Effingham Industrial Development Authority members have found a report on possibilities for the Research Forest Tract much to their liking.
The University of Georgia’s Center for Community Design and Preservation had a team of landscape architects and historic preservationists comb through the sprawling tract and across Effingham County in early October. They presented preliminary findings at the end of their stay in Effingham County and delivered a final report last month.
“There is some good information in there,” IDA CEO John Henry said. “I thought they did a great job. They brought some things to my attention I wasn’t aware of.”
In their analysis, the charrette team said Effingham’s proximity to Savannah was both a blessing and a curse. They called being so close to Savannah’s ports and its economic influence a blessing but that same proximity also draws people from Effingham into Savannah for its amenities.
The design team said Effingham should not try to emulate Savannah but should focus on what makes Effingham unique and appealing.
In their report, the design charrette team said that while Effingham County is a great place to buy a house and send kids to school, it loses most of its workforce each day to Savannah and Chatham County and has a deficit of recreational opportunities for residents to participate in when they are at home.
The IDA has plans to set aside from 15 percent to 20 percent of the Research Forest Tract for potential recreation uses, centered around the natural wetlands and potential ponds that need to be dug.
“It is not a development guide,” Henry said. “There are some good ideas and some good out of the box ideas. They show how to approach it not from an industrial development side but from a people friendly side.”
The charrette team also called for the entrance into the tract to appear more like a coastal parkway than as intensive development, allowing access for trucks and cars.
The group also looked at where best to place such sectors as heavy industrial, light industrial, commercial and professional zones. They also discussed potential appearances for a possible nature trail and a retreat/conference center.

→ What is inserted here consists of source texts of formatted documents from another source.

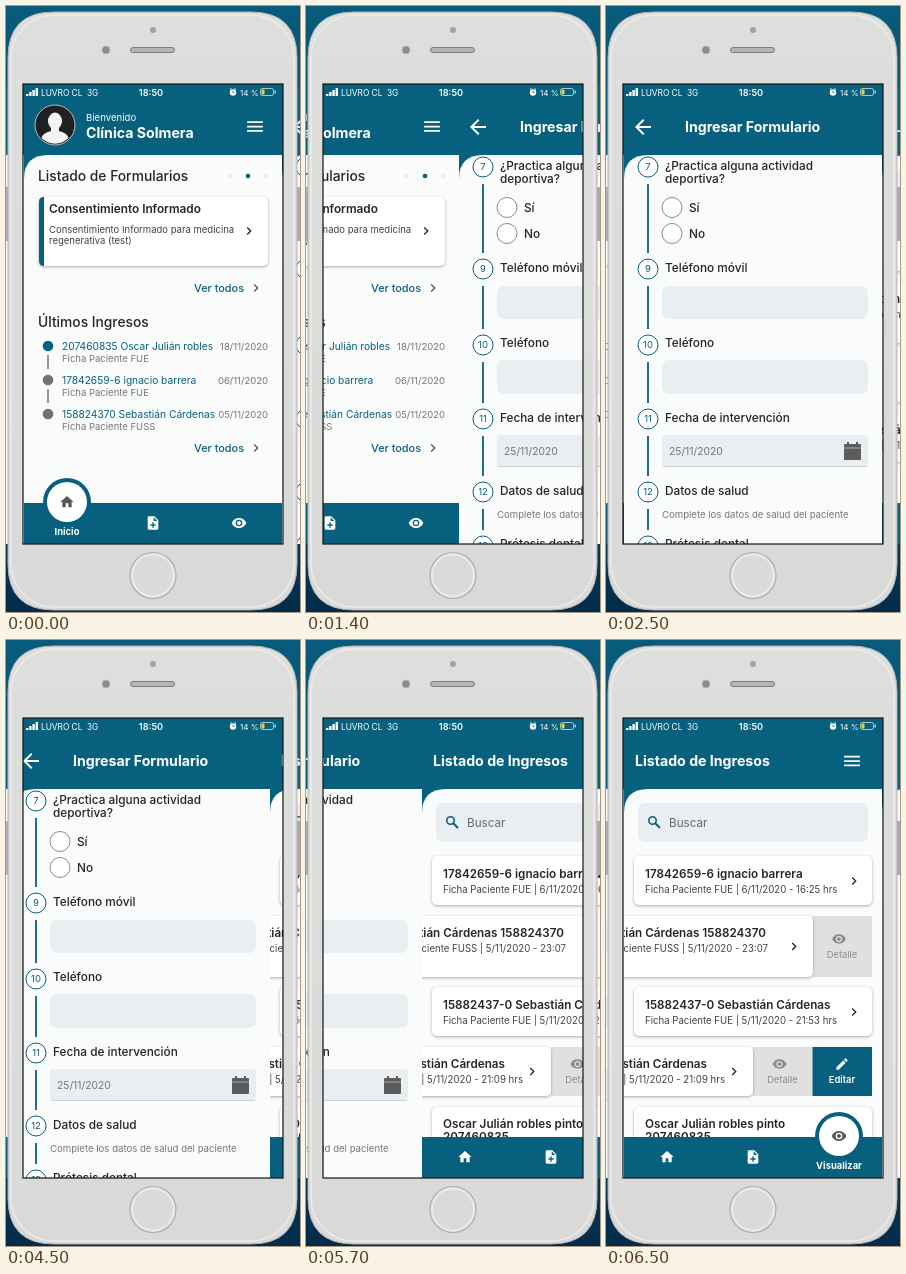
Recreate the animation shown at these times as an HTML page. Size 294 px wide and 606 px high, loop 8 s.

```html
<!DOCTYPE html>
<html lang="es">
<head>
<meta charset="utf-8">
<title>Formularios</title>
<style>
  html, body { margin: 0; width: 100%; height: 100%; overflow: hidden; background: #07587a; }
  #stage { display: block; width: 100%; height: 100%; font-family: Inter, Roboto, sans-serif; }
  .card { fill: #fff; filter: drop-shadow(0 1px 1.5px rgba(0, 0, 0, .32)); }
</style>
</head>
<body>
<svg id="stage" viewBox="0 0 294 606"></svg>
<script>
const TEAL = '#07607d', PAPER = '#fafbfb', INK = '#222529', GREY = '#757779', FIELD = '#e9eef3';
const LEFT = 18, PITCH = 258, HEADER_END = 149, NAV_TOP = 497;
const STEPS = 21, STEP_MS = 100, LOOP_MS = 8000;
const SLIDE_STARTS = [500, 4500];

const ICONS = {
  home: 'M10 20v-6h4v6h5v-8h3L12 3 2 12h3v8z',
  file: 'M14 2H6a2 2 0 0 0-2 2v16a2 2 0 0 0 2 2h12a2 2 0 0 0 2-2V8zm2 14h-3v3h-2v-3H8v-2h3v-3h2v3h3zM13 9V3.5L18.5 9z',
  eye: 'M12 4.5C7 4.5 2.7 7.6 1 12c1.7 4.4 6 7.5 11 7.5s9.3-3.1 11-7.5c-1.7-4.4-6-7.5-11-7.5zM12 17a5 5 0 1 1 0-10 5 5 0 0 1 0 10zm0-8a3 3 0 1 0 0 6 3 3 0 0 0 0-6z',
  edit: 'M3 17.2V21h3.8L17.8 9.9l-3.7-3.7zM20.7 7a1 1 0 0 0 0-1.4l-2.3-2.3a1 1 0 0 0-1.4 0l-1.9 1.8 3.8 3.8z',
  back: 'M20 11H7.8l5.6-5.6L12 4l-8 8 8 8 1.4-1.4L7.8 13H20z',
  next: 'M10 6 8.6 7.4 13.2 12l-4.6 4.6L10 18l6-6z',
  menu: 'M3 18h18v-2H3zm0-5h18v-2H3zm0-7v2h18V6z'
};

// Drawing helpers; every page uses the coordinates it has when at rest on screen.
const rect = (x, y, w, h, fill, r = 0, extra = '') =>
  `<rect x="${x}" y="${y}" width="${w}" height="${h}" rx="${r}" fill="${fill}" ${extra}/>`;
const card = (x, y, w, h) => rect(x, y, w, h, '#fff', 5, 'class="card"');
const circle = (x, y, r, fill, extra = '') =>
  `<circle cx="${x}" cy="${y}" r="${r}" fill="${fill}" ${extra}/>`;
const line = (x1, y1, x2, y2, color, width = 1.5) =>
  `<path d="M${x1} ${y1}L${x2} ${y2}" stroke="${color}" stroke-width="${width}"/>`;
const text = (x, y, size, string, fill = INK, weight = 400, anchor = 'start') =>
  `<text x="${x}" y="${y}" font-size="${size}" fill="${fill}" font-weight="${weight}" text-anchor="${anchor}">${string}</text>`;
const heading = (x, y, string) => text(x, y, 14.15, string, '#fff', 700);
const icon = (name, x, y, size, fill) =>
  `<path d="${ICONS[name]}" fill="${fill}" fill-rule="evenodd" transform="translate(${x - size / 2} ${y - size / 2}) scale(${size / 24})"/>`;
const chevron = (x, y, fill = INK) => icon('next', x, y, 16, fill);

const page = (index, content = '') =>
  `<svg x="${LEFT + PITCH * index}" y="78" width="${PITCH}" height="460" viewBox="${LEFT} 78 ${PITCH} 460">
    ${rect(LEFT, 78, PITCH, 460, TEAL)}
    <path d="M${LEFT} 538V${HEADER_END + 24}q0-24 24-24H277V538z" fill="${PAPER}"/>${content}</svg>`;

function navBar(active) {
  const items = [['home', 61, 'Inicio'], ['file', 147, 'Nuevo'], ['eye', 233, 'Visualizar']];
  return rect(LEFT, NAV_TOP, PITCH, 41, TEAL) + items.map(([name, x, label]) => name === active
    ? circle(x, 496, 24, TEAL) + circle(x, 496, 20, '#fff') + icon(name, x, 496, 16, '#58595b') +
      text(x, 528.5, 9.4, label, '#fff', 700, 'middle')
    : icon(name, x, 517, 16, '#fff')).join('');
}

function homePage() {
  const seeAll = y => text(188, y + 4, 10.9, 'Ver todos', TEAL, 500) + chevron(250, y, '#555');
  const entries = [
    ['207460835 Oscar Julián robles', '18/11/2020', 'FUE', TEAL],
    ['17842659-6 ignacio barrera', '06/11/2020', 'FUE', '#6f7173'],
    ['158824370 Sebastián Cárdenas', '05/11/2020', 'FUSS', '#6f7173']
  ];
  return circle(49, 119, 20, '#202124', 'stroke="#d8dde0" stroke-width=".8"') +
    '<path d="M35.5 132q1-5 9.5-7v-3a7 8.5 0 1 1 8 0v3q8.5 2 9.5 7a19 19 0 0 1-27 0z" fill="#f4f4f4"/>' +
    text(80, 114.5, 9.6, 'Bienvenido', '#fff') +
    heading(80, 131.5, 'Clínica Solmera') +
    icon('menu', 249, 120.5, 21, '#fff') +
    text(32, 175, 13.8, 'Listado de Formularios', INK, 500) +
    circle(224, 170, 1.8, '#e3e8ec') + circle(242, 170, 2.3, TEAL) + circle(260, 170, 1.8, '#e3e8ec') +
    card(33, 191, 229, 69) +
    `<path d="M38 191V260Q33 260 33 255V196Q33 191 38 191z" fill="${TEAL}"/>` +
    text(43, 207, 11.8, 'Consentimiento Informado', INK, 600) +
    text(43, 226.5, 9.5, 'Consentimiento Informado para medicina', '#3f4245') +
    text(43, 238, 9.5, 'regenerativa (test)', '#3f4245') +
    chevron(243, 225) + seeAll(282) +
    text(32, 321, 13.8, 'Últimos Ingresos', INK, 500) +
    entries.map(([name, date, form, dot], i) => {
      const y = 340 + 34 * i;
      return circle(42, y, 5.3, dot) + (i < 2 ? line(42, y + 9, 42, y + 23, '#77797b') : '') +
        text(56, y + 4, 10.2, name, TEAL) +
        text(56, y + 15.5, 9.5, 'Ficha Paciente ' + form, GREY) +
        text(262, y + 3.5, 9.5, date, GREY, 400, 'end');
    }).join('') + seeAll(442) + navBar('home');
}

function formPage() {
  const numbers = [[7, 161], [9, 263], [10, 339], [11, 413], [12, 486], [13, 540]];
  const label = (y, string) => text(59, y, 11.8, string, INK, 500);
  const option = (y, string) =>
    circle(66, y, 10, '#fff', 'stroke="#8a8c8e"') + text(83, y + 4, 11.8, string, INK, 500);
  return icon('back', 37, 121, 24, '#fff') +
    heading(79, 126, 'Ingresar Formulario') +
    numbers.map(([n, y], i) =>
      circle(42, y, 10, '#fff', `stroke="${TEAL}"`) + text(42, y + 3.4, 9.5, n, TEAL, 400, 'middle') +
      (i < 5 ? line(42, y + 17, 42, numbers[i + 1][1] - 16, TEAL, 1.8) : '')).join('') +
    label(163.5, '¿Practica alguna actividad') + label(177, 'deportiva?') +
    option(201.5, 'Sí') + option(227.5, 'No') +
    label(266, 'Teléfono móvil') + rect(56, 280, 206, 33, FIELD, 7) +
    label(341, 'Teléfono') + rect(56, 354, 206, 34, FIELD, 7) +
    label(416, 'Fecha de intervención') + rect(56, 429, 206, 32, FIELD, 3) +
    line(57, 460.5, 261, 460.5, '#cdd2d6', 1) +
    text(63, 448.5, 10.3, '25/11/2020', GREY) +
    rect(238, 438, 17, 16, '#5c5c5c', 1) + rect(241, 436, 2, 3, '#5c5c5c') + rect(250, 436, 2, 3, '#5c5c5c') +
    line(238, 442, 255, 442, '#a5a8aa', 1) +
    label(489, 'Datos de salud') +
    text(56, 511.5, 9.6, 'Complete los datos de salud del paciente', GREY) +
    label(541.5, 'Prótesis dental');
}

function listPage() {
  const title = (x, y, string, anchor) => text(x, y, 11.7, string, INK, 600, anchor);
  const detail = (x, y, string, anchor) => text(x, y, 9.65, string, '#3f4245', 400, anchor);
  const entry = (y, name, info) => card(28, y, 238, 49) +
    title(39, y + 21.5, name) + detail(39, y + 36.5, info) + chevron(248, y + 25);
  const action = (x, y, h, name, string, fill, color, weight) => rect(x, y, 59.5, h, fill) +
    icon(name, x + 29.5 - (name === 'eye' ? 3 : 0), y + h / 2 - 7.5, 15, color) +
    text(x + 29.5, y + h / 2 + 11.5, 9.4, string, color, weight, 'middle');
  const swiped = (y, h, right, name, nameEnd, info, infoEnd) => card(-40, y, right + 40, h) +
    title(nameEnd, y + 21, name, 'end') + detail(infoEnd, y + 36, info, 'end') +
    chevron(right - 19, y + h / 2);
  return heading(29, 126, 'Listado de Ingresos') +
    icon('menu', 246, 121, 21, '#fff') +
    rect(32, 163, 230, 39, FIELD, 7) +
    circle(46.5, 180.5, 3.7, 'none', `stroke="${TEAL}" stroke-width="1.6"`) +
    line(49, 183, 54, 188, TEAL, 2) +
    text(63, 186.5, 11.7, 'Buscar', '#66696c') +
    entry(216, '17842659-6 ignacio barrera', 'Ficha Paciente FUE | 6/11/2020 - 16:25 hrs') +
    action(206.5, 276, 61, 'eye', 'Detalle', '#e0e0de', '#8b8c8d', 400) +
    swiped(276, 61, 207, 'Sebastián Cárdenas 158824370', 160, 'Ficha Paciente FUSS | 5/11/2020 - 23:07', 162) +
    entry(347, '15882437-0 Sebastián Cárdenas', 'Ficha Paciente FUE | 5/11/2020 - 21:53 hrs') +
    action(147, 407, 49, 'eye', 'Detalle', '#e0e0de', '#8b8c8d', 400) +
    action(206.5, 407, 49, 'edit', 'Editar', TEAL, '#fff', 600) +
    swiped(407, 49, 147, '158824370 Sebastián Cárdenas', 101, 'Ficha Paciente FUE | 5/11/2020 - 21:09 hrs', 119) +
    card(28, 467, 238, 62) + title(39, 488, 'Oscar Julián robles pinto') + title(39, 501, '207460835') +
    navBar('eye');
}

function phone() {
  const body = 'M48 6H245Q291 6 291 52V558Q291 604 245 604H48Q2 604 2 558V52Q2 6 48 6z';
  return rect(0, 181, 3, 54, '#a9abb0') + rect(291, 181, 3, 54, '#a9abb0') +
    `<path d="${body}M17 78V538H277V78z" fill="url(#shell)" fill-rule="evenodd"/>
    <path d="${body}" fill="none" stroke="#b4b4b5"/>
    <rect x="5" y="9" width="283" height="592" rx="43" fill="none" stroke="#ebebeb" stroke-width="1.5"/>` +
    rect(17, 78, 260, 460, 'none', 0, 'stroke="#111518" stroke-width="1.2"') +
    circle(147, 24, 3, '#a2a2a3') +
    circle(100, 44, 4, '#8b8b8d', 'stroke="#b8b8b9"') +
    rect(124.5, 41.5, 44, 5, '#b5b5b6', 2.5, 'stroke="#7c7c7e"') +
    circle(147, 569.5, 23, '#e6e6e6', 'stroke="#adadae" stroke-width="1.2"') +
    circle(147, 569.5, 20.5, '#dadada', 'stroke="#efefef"');
}

function statusBar() {
  const bars = [2, 4, 6, 8].map((h, i) => rect(20 + 3.2 * i, 90 - h, 2.4, h, '#fff')).join('');
  return bars + text(35, 89.5, 8.3, 'LUVRO CL', '#fff') + text(81, 89.5, 8.3, '3G', '#fff') +
    text(145, 89.5, 9.2, '18:50', '#fff', 600, 'middle') +
    circle(227, 86.5, 3.2, '#fff') + line(224, 83.5, 225.5, 82.3, '#fff', 1) +
    line(230, 83.5, 228.5, 82.3, '#fff', 1) +
    `<path d="M227 84.5v2h1.5" fill="none" stroke="${TEAL}" stroke-width=".8"/>` +
    text(234, 89.5, 8.1, '14 %', '#fff') +
    rect(254.5, 82.5, 13, 7, 'none', 2, 'stroke="#d6e2e7" stroke-width=".8"') +
    rect(255.5, 83.5, 3, 5, '#f5cf2e', 1) + rect(268.5, 84.5, 1.2, 3, '#d6e2e7');
}

const stage = document.getElementById('stage');
stage.innerHTML = `<defs>
    <linearGradient id="backdrop" x2="0" y2="1"><stop stop-color="#085b7c"/><stop offset=".8" stop-color="#064163"/><stop offset="1" stop-color="#042c4a"/></linearGradient>
    <linearGradient id="shell" x2="0" y2="1"><stop stop-color="#dededd"/><stop offset="1" stop-color="#d9d9d8"/></linearGradient>
  </defs>
  ${rect(0, 0, 294, 606, 'url(#backdrop)')}
  <g id="pages">${page(-1)}${page(0, homePage())}${page(1, formPage())}${page(2, listPage())}${page(3)}</g>
  ${phone()}${statusBar()}`;
const pages = document.getElementById('pages');

// Two linear slides, each advancing in 21 discrete steps.
function draw() {
  const t = performance.now() % LOOP_MS;
  const steps = SLIDE_STARTS.reduce((sum, start) =>
    sum + Math.min(STEPS, Math.max(0, Math.floor((t - start) / STEP_MS) + 1)), 0);
  pages.setAttribute('transform', `translate(${-Math.round(PITCH * steps / STEPS)} 0)`);
  requestAnimationFrame(draw);
}
draw();
</script>
</body>
</html>
```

“All this information expresses what our original thoughts were,” said IDA board member Rose Harvey.
“It stretches our imaginations a little bit,” added IDA member David Carter.
Henry noted that the study was not a master plan but a collection of suggestions for the Research Forest Tract but was glad to have it in hand before any serious discussions with a land planner commence.